I did add “adduser” but much like mentioned elsewhere it would complain about not having “passwd”, there was no packages for “mkpasswd”, or “makepasswd”. I wasn’t in the mood to change my root system password and run a single stupid line to set one users password … :S (
sed -n -e "s,^root:,$UNAM:,p" < /etc/shadow >> /etc/shadow.custom
Instead much like the alternative suggestion on the page itself “You can also cut & paste passwd and shadow entries from another linux box.” which is exactly what I did, using my Linux Mint VM, I used openssl passwd with a salt to generate a MD5 hashed password.
Now I was able to SSH in with my new non root account, YAY!
Now according to the source “These commands need only be done once for each custom username. Thereafter, the user will always be created every time the router boots up. To delete a user, edit /etc/passwd.custom and /etc/group.custom and delete the line with that username, then save them to nvram.”
OK…. I’m going to reboot now…
mhmmm is it going to work….? Oooo… account is there after reboot in passwd file… and line exists for account in shadow file, and home dir exists… lets log in… well shit… the password didn’t save… still same as root even though they differ in the shadow file… k… let’s make a new one… save in shadow file, relogin, yup password changed. and now change in shadow.custom and save, and reboot…. arrrrggggg C’MON
Maybe you have to run that setfile commands when changing a file set to nvram? second try… there we go! success.

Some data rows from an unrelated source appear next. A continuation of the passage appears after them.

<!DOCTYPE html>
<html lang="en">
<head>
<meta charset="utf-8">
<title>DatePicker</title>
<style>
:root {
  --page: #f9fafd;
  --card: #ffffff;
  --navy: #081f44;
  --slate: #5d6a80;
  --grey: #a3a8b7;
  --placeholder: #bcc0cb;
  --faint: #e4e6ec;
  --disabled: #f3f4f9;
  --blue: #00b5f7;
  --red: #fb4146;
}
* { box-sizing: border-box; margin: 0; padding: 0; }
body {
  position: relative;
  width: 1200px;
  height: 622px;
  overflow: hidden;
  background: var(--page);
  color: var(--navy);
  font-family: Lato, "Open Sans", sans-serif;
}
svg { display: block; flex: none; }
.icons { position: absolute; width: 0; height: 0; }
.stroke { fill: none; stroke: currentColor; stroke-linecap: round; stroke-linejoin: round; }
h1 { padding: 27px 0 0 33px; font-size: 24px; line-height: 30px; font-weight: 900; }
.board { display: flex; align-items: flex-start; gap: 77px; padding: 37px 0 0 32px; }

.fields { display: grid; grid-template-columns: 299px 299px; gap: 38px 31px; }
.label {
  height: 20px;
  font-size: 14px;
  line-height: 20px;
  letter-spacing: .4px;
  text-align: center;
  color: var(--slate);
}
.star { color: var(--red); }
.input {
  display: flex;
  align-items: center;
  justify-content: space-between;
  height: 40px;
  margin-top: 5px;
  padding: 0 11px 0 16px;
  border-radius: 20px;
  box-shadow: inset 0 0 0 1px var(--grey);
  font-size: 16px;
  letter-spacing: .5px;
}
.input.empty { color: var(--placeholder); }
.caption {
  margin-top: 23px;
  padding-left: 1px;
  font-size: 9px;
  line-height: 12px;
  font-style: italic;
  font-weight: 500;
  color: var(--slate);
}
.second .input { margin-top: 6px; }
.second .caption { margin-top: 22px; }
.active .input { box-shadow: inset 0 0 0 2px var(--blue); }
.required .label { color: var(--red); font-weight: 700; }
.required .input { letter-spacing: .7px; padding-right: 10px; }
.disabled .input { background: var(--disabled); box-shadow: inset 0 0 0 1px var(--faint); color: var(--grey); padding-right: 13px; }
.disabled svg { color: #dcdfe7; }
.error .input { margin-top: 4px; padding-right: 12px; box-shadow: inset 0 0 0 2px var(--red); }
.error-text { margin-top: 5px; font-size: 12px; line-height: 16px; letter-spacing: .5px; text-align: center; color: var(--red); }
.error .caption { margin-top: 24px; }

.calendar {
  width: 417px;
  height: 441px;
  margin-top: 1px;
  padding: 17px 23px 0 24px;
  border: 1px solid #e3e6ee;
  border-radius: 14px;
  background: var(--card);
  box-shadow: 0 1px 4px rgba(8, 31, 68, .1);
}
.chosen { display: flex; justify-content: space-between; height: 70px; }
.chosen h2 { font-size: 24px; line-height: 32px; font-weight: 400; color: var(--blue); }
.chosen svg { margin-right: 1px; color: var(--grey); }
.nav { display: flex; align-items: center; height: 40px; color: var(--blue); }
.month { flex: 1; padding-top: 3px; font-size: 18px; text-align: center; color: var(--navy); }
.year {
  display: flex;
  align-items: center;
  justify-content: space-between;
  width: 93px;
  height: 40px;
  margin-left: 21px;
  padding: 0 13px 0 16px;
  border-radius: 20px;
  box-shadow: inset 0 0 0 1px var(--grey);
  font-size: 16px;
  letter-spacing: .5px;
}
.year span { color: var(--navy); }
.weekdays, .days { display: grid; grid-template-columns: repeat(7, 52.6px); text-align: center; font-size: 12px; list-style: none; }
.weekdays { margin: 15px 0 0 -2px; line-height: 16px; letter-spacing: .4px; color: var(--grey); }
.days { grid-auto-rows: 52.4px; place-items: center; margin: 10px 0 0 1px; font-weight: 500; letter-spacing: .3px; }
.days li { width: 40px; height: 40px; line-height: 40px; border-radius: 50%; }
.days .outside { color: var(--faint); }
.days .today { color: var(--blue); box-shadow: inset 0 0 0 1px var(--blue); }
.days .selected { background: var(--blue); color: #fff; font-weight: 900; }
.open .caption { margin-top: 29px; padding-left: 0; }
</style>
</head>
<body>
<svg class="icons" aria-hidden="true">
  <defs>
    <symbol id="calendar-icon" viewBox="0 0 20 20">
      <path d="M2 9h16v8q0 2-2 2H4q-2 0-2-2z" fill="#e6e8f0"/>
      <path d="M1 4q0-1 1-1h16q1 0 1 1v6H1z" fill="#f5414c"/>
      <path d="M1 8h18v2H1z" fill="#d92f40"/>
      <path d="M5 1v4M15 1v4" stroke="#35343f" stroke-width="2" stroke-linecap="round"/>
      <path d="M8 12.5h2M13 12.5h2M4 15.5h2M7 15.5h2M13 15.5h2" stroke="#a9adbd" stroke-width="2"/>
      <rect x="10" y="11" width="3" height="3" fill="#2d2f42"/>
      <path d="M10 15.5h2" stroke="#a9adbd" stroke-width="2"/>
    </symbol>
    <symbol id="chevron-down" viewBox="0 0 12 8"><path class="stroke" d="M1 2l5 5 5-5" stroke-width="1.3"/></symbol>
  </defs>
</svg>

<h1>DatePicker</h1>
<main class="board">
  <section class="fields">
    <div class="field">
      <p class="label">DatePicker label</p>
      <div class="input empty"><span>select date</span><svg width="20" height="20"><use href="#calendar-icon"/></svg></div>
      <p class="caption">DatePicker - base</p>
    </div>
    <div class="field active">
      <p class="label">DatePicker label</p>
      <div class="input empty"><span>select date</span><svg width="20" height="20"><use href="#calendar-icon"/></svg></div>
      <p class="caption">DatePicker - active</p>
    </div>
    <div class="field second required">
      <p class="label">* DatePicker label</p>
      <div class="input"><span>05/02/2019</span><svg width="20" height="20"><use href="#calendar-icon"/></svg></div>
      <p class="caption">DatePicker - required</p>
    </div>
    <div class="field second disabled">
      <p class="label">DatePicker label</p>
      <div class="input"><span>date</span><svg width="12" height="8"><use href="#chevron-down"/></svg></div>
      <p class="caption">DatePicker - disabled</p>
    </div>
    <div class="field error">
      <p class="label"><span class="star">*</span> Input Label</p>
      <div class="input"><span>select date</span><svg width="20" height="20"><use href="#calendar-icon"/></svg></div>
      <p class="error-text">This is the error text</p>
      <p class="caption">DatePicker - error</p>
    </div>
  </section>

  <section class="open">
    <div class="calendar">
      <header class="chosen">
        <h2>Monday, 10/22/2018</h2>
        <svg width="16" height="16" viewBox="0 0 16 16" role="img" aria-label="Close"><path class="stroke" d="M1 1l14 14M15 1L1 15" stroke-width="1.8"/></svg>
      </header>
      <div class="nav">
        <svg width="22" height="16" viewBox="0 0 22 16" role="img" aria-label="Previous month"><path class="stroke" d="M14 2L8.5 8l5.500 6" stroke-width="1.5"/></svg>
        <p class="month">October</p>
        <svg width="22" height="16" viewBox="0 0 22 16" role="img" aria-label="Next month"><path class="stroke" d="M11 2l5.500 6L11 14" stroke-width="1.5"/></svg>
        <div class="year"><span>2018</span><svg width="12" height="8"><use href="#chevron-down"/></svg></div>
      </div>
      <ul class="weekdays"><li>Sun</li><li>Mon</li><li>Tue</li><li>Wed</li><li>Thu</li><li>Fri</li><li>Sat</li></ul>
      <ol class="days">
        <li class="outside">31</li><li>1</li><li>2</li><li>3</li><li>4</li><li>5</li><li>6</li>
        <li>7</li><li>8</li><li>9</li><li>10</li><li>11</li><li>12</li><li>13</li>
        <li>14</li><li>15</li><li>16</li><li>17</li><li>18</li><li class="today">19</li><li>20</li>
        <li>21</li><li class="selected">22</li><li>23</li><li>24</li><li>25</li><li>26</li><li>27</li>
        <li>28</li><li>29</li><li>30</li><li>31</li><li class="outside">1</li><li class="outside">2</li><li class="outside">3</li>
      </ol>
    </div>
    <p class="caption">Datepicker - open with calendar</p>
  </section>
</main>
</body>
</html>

Screen, Irssi and the fun Stuff
It’s been a while since I had to reconfigure this stuff so someone’s blog to help me along the way, and it’s rather old now… but still good stuff and this simple one
and then run irssi 😀 (by typing irssi and hitting enter)
Silly Rabbit Trix are for… I mean Irssi I’m following a guide already…
to make adding to Freenode easier instead of having to type /connect irc.freenode.net I’m going to setup a reference much like the existing reference from the above command:
The above shows names, but not there DNS lookups which is the server list
To add our reference:
/server add -auto -network Freenode irc.freenode.net
Now that we have an auto connecting server, we’d like to specify the user and login details:
/network add -nick Zew -autosendcmd "/msg nickserv IDENTIFY *******" Freenode
Now that my usual helpful sources are added (you can always catch me in one of these places) let’s test it all out… run /quit and then irssi again. Which worked! I was joined to my server, authed and joined to my channels 😀
Use Ctrl + X to switch connected servers, Esc + left or Right to move channels.
and finally “Ctrl + A then Ctrl + D . Doing this will detach you from the screen session which you can later resume by doing screen -r .”
See you on IRC!